“He is the first of the prisoners transferred from secret CIA detention to Guantánamo in September 2006 to be released, and the first third-country resettlement by the Biden administration. Mr. Khan and his legal team are deeply grateful to Belize for offering him a chance to begin a new life.”
“I have been given a second chance in life and intend to make the most of it.”
You could take that statement two ways. Either he decides to live a more peaceful life or he wants to plan an even bigger attack. Only time will tell. If he commits an act of terrorism over the next two years, Biden can kiss his reelection goodbye.
“I deeply regret the things that I did many years ago, and I have taken responsibility and tried to make up for them. I continue to ask for forgiveness from God and those I have hurt. I am truly sorry. The world has changed a lot in 20 years, and I have changed a lot as well. I promise all of you, especially the people of Belize, that I will be a productive, law-abiding member of society. Thank you for believing in me, and I will not let you down. My actions will speak louder than my words.”
The NBC outlet reported:
A Pakistani citizen and Guantanamo’s only known legal U.S. resident, Khan was granted asylum while attending high school near Baltimore in 1998. He returned to Pakistan in 2002 and, according to a Defense Department detainee assessment, joined Al Qaeda and became a direct subordinate to Khalid Sheikh Mohammed, often known as KSM, Al Qaeda’s senior operational planner and the principal architect of the terrorist attacks of Sept. 11, 2001.
KSM, according to the U.S. documents, tasked Khan with delivering money and transporting another senior Al Qaeda figure to carry out a deadly attack on the Marriott Hotel in Jakarta, Indonesia, in August 2003. KSM intended to use Khan to attack U.S. gas stations and water reservoirs, the U.S. alleges.

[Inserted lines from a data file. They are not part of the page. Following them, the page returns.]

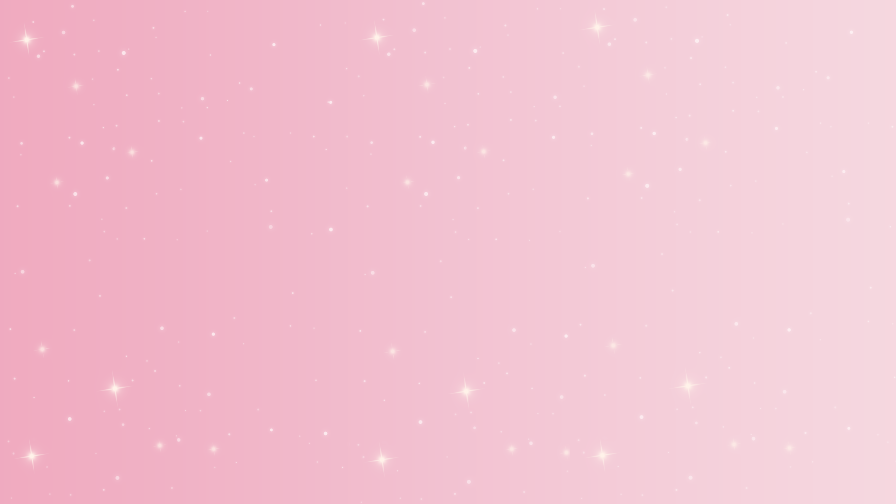
This background is drawn by a Shadertoy shader. Its source:

```glsl
// Lengths are in canvas heights
const vec3 ROSE  = vec3(0.939, 0.668, 0.751);
const vec3 BLUSH = vec3(0.950, 0.760, 0.820);
const vec3 PALE  = vec3(0.963, 0.846, 0.877);
const vec3 CREAM = vec3(1.0, 0.950, 0.915);
const vec3 DOT_WHITE = vec3(1.0, 0.965, 0.97);

const float GRADIENT_EASE = 0.035;
const float RAY_TILT = 0.15;
const float RAY_WIDTH = 0.065;
const float CORE_RADIUS = 0.0038;
const float HALO_RADIUS = 0.006;
const float HALO_STRENGTH = 0.3;
const float SMALL_SPARKLE_DIM = 0.7;
const float DOT_GLOW = 0.25;
const float SPARKLE_CLEARANCE = 0.03;

// Star field copies: offset x, offset y, scale
const vec3 PANELS[3] = vec3[3](
    vec3(0.0, 0.0, 1.0), vec3(0.694, -0.0085, 1.014), vec3(1.1306, -0.001, 1.028));

// Sparkle motif shared by the panels: x, y, ray length
const int SPARKLE_COUNT = 9;
const vec3 SPARKLES[SPARKLE_COUNT] = vec3[SPARKLE_COUNT](
    vec3(0.053, 0.921, 0.036), vec3(0.151, 0.829, 0.018), vec3(0.262, 0.698, 0.014),
    vec3(0.113, 0.638, 0.014), vec3(0.084, 0.307, 0.018), vec3(0.228, 0.229, 0.038),
    vec3(0.063, 0.095, 0.036), vec3(0.317, 0.116, 0.014), vec3(0.424, 0.109, 0.014));

vec3 hash32(vec2 p) {
    vec3 h = fract(p.xyx * vec3(0.1031, 0.1030, 0.0973));
    h += dot(h, h.yxz + 33.33);
    return fract((h.xxy + h.yzz) * h.zyx);
}

// Three-stop gradient, steeper in the middle than at the ends
vec3 background(float x) {
    float t = clamp(x - GRADIENT_EASE * sin(6.2832 * x), 0.0, 1.0);
    return t < 0.5 ? mix(ROSE, BLUSH, t * 2.0) : mix(BLUSH, PALE, t * 2.0 - 1.0);
}

float gaussian(float d, float radius) {
    return exp(-d * d / (radius * radius));
}

// One jittered, softly glowing dot per occupied grid cell
float dotLayer(vec2 q, float cell, float density, vec2 radii, float seed, float px) {
    vec2 id = floor(q / cell);
    vec3 place = hash32(id + seed);
    vec3 kind = hash32(id + seed + 57.0);
    vec2 center = (id + 0.15 + 0.7 * place.xy) * cell;
    float quietBand = mix(0.45, 1.0, smoothstep(0.02, 0.12, abs(center.y - 0.46)));
    float radius = mix(radii.x, radii.y, kind.x);
    float d = length(q - center);
    float disc = clamp((radius - d) / px + 0.5, 0.0, 1.0);
    float glow = DOT_GLOW * gaussian(d, 1.8 * radius);
    return max(disc, glow) * step(place.z, density * quietBand) * mix(0.55, 1.0, kind.y);
}

// A ray that fades and narrows toward its tips
float ray(float along, float across, float len, float px) {
    float taper = max(1.0 - abs(along) / len, 0.0);
    float width = max(RAY_WIDTH * len * taper, 0.4 * px);
    return taper * gaussian(across, width);
}

float sparkle(vec2 d, float len, float px) {
    float c = cos(RAY_TILT), s = sin(RAY_TILT);
    vec2 r = vec2(c * d.x + s * d.y, c * d.y - s * d.x);
    float rays = max(ray(r.x, r.y, len, px), ray(r.y, r.x, len, px));
    float dist = length(d);
    float core = gaussian(dist, CORE_RADIUS + 0.1 * len);
    float halo = HALO_STRENGTH * gaussian(dist, HALO_RADIUS + 0.3 * len);
    float strength = mix(SMALL_SPARKLE_DIM, 1.0, smoothstep(0.015, 0.035, len));
    return strength * min(max(0.75 * rays, 0.85 * core) + halo, 1.0);
}

void mainImage(out vec4 fragColor, in vec2 fragCoord) {
    vec2 p = fragCoord / iResolution.y;
    vec3 color = background(fragCoord.x / iResolution.x);

    // Choose the panel and move into its space
    int index = int(step(PANELS[1].x, p.x) + step(PANELS[2].x, p.x));
    vec3 panel = PANELS[index];
    vec2 q = (p - panel.xy) / panel.z;
    float px = 1.0 / (iResolution.y * panel.z);

    // Four-pointed sparkles and the distance to the nearest
    float light = 0.0;
    float nearest = 1.0;
    for (int i = 0; i < SPARKLE_COUNT; i++) {
        vec2 d = q - SPARKLES[i].xy;
        light = max(light, sparkle(d, SPARKLES[i].z, px));
        nearest = min(nearest, length(d));
    }

    // Fine dust and bolder dots, kept clear of the sparkles
    float dust = dotLayer(q, 0.055, 0.55, vec2(0.0010, 0.0021), 11.0, px);
    float bold = dotLayer(q, 0.096, 0.34, vec2(0.0026, 0.0042), 83.0, px);
    float dots = max(0.65 * dust, 0.8 * bold);
    dots *= smoothstep(SPARKLE_CLEARANCE, 1.3 * SPARKLE_CLEARANCE, nearest);

    color = mix(color, DOT_WHITE, dots);
    color = mix(color, CREAM, light);
    fragColor = vec4(color, 1.0);
}
```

Khan was arrested in Karachi in March 2003 and taken to a CIA black site where, according to a Senate Intelligence Committee report on the CIA’s detention and interrogation program, he was subjected to sleep deprivation, an ice water bath, and forced rectal feeding and rehydration. In the report, the chairman of the Senate Intelligence Committee, Sen. Dianne Feinstein, D-Calif., called the treatment torture.
In September 2006, then-President George W. Bush announced that Khan was one of 14 “high value detainees” being transferred from CIA detention facilities to Guantanamo Bay to face the military tribunal system. One of the other high-value detainees was KSM, who had also been captured in Pakistan in March 2003 and held at black sites.
In 2012, Khan pled guilty to terrorism-related charges and was sentenced to 10 years detention. That sentence ended March 1, 2022. Khan still has family in the U.S., but federal law does not allow Guantanamo detainees to be resettled in the U.S.
According to sources, Biden plans to release two more detainees over the next couple of weeks.